▸ **Goal of the exercise**:
Go through the records and set each one down exactly, skipping any picture.

▸ **Information supplied**:
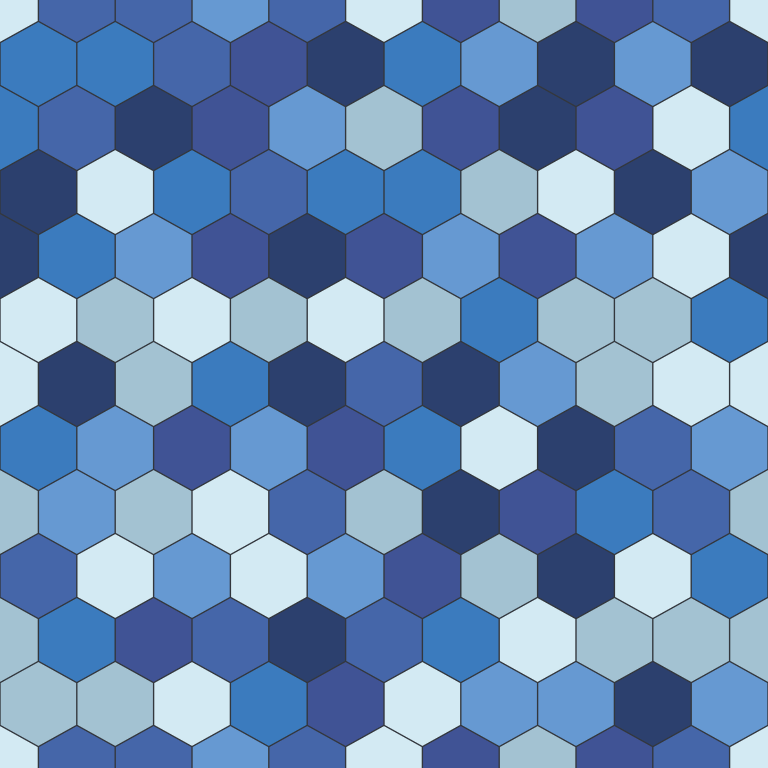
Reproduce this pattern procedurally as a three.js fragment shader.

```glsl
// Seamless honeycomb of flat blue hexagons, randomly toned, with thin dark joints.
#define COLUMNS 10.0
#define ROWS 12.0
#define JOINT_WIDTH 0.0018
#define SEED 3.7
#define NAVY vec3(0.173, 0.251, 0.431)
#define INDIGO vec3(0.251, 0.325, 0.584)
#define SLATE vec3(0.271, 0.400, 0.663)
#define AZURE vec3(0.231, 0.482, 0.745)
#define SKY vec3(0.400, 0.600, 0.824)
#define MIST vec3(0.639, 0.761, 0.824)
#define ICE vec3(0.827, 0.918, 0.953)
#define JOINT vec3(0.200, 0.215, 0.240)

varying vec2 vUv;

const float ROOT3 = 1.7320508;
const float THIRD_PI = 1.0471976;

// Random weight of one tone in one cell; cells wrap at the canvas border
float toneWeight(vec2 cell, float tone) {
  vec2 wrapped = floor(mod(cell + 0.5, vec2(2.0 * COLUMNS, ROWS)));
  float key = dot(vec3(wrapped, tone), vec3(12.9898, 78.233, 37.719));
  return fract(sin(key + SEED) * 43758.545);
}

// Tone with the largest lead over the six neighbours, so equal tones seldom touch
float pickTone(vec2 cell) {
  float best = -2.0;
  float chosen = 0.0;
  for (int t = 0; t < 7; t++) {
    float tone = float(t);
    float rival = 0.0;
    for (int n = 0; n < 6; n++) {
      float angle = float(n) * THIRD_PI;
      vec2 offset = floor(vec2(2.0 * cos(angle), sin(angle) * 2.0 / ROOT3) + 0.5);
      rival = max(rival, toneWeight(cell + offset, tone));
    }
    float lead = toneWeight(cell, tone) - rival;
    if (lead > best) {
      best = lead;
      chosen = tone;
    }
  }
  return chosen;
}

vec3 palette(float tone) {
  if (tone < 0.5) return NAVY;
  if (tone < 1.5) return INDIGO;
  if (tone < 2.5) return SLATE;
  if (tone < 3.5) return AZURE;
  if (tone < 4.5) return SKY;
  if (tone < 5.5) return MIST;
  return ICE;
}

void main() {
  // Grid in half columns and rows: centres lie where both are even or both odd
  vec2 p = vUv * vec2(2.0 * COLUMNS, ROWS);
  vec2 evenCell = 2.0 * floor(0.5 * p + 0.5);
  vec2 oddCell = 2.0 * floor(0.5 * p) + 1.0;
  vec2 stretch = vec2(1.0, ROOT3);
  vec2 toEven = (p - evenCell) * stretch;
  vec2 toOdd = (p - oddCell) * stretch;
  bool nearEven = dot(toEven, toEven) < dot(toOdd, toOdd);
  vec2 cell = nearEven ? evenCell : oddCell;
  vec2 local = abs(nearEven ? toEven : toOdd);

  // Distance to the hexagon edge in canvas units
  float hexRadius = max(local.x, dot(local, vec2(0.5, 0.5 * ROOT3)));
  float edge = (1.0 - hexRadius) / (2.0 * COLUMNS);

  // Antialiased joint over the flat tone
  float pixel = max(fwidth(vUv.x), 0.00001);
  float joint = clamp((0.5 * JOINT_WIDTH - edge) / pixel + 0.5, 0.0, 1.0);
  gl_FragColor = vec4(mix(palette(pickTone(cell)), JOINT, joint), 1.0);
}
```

▸ **Solution to this task**:
Reproduce this pattern procedurally as a three.js fragment shader.

```glsl
// Seamless honeycomb of flat blue hexagons, randomly toned, with thin dark joints.
#define COLUMNS 10.0
#define ROWS 12.0
#define JOINT_WIDTH 0.0018
#define SEED 3.7
#define NAVY vec3(0.173, 0.251, 0.431)
#define INDIGO vec3(0.251, 0.325, 0.584)
#define SLATE vec3(0.271, 0.400, 0.663)
#define AZURE vec3(0.231, 0.482, 0.745)
#define SKY vec3(0.400, 0.600, 0.824)
#define MIST vec3(0.639, 0.761, 0.824)
#define ICE vec3(0.827, 0.918, 0.953)
#define JOINT vec3(0.200, 0.215, 0.240)

varying vec2 vUv;

const float ROOT3 = 1.7320508;
const float THIRD_PI = 1.0471976;

// Random weight of one tone in one cell; cells wrap at the canvas border
float toneWeight(vec2 cell, float tone) {
  vec2 wrapped = floor(mod(cell + 0.5, vec2(2.0 * COLUMNS, ROWS)));
  float key = dot(vec3(wrapped, tone), vec3(12.9898, 78.233, 37.719));
  return fract(sin(key + SEED) * 43758.545);
}

// Tone with the largest lead over the six neighbours, so equal tones seldom touch
float pickTone(vec2 cell) {
  float best = -2.0;
  float chosen = 0.0;
  for (int t = 0; t < 7; t++) {
    float tone = float(t);
    float rival = 0.0;
    for (int n = 0; n < 6; n++) {
      float angle = float(n) * THIRD_PI;
      vec2 offset = floor(vec2(2.0 * cos(angle), sin(angle) * 2.0 / ROOT3) + 0.5);
      rival = max(rival, toneWeight(cell + offset, tone));
    }
    float lead = toneWeight(cell, tone) - rival;
    if (lead > best) {
      best = lead;
      chosen = tone;
    }
  }
  return chosen;
}

vec3 palette(float tone) {
  if (tone < 0.5) return NAVY;
  if (tone < 1.5) return INDIGO;
  if (tone < 2.5) return SLATE;
  if (tone < 3.5) return AZURE;
  if (tone < 4.5) return SKY;
  if (tone < 5.5) return MIST;
  return ICE;
}

void main() {
  // Grid in half columns and rows: centres lie where both are even or both odd
  vec2 p = vUv * vec2(2.0 * COLUMNS, ROWS);
  vec2 evenCell = 2.0 * floor(0.5 * p + 0.5);
  vec2 oddCell = 2.0 * floor(0.5 * p) + 1.0;
  vec2 stretch = vec2(1.0, ROOT3);
  vec2 toEven = (p - evenCell) * stretch;
  vec2 toOdd = (p - oddCell) * stretch;
  bool nearEven = dot(toEven, toEven) < dot(toOdd, toOdd);
  vec2 cell = nearEven ? evenCell : oddCell;
  vec2 local = abs(nearEven ? toEven : toOdd);

  // Distance to the hexagon edge in canvas units
  float hexRadius = max(local.x, dot(local, vec2(0.5, 0.5 * ROOT3)));
  float edge = (1.0 - hexRadius) / (2.0 * COLUMNS);

  // Antialiased joint over the flat tone
  float pixel = max(fwidth(vUv.x), 0.00001);
  float joint = clamp((0.5 * JOINT_WIDTH - edge) / pixel + 0.5, 0.0, 1.0);
  gl_FragColor = vec4(mix(palette(pickTone(cell)), JOINT, joint), 1.0);
}
```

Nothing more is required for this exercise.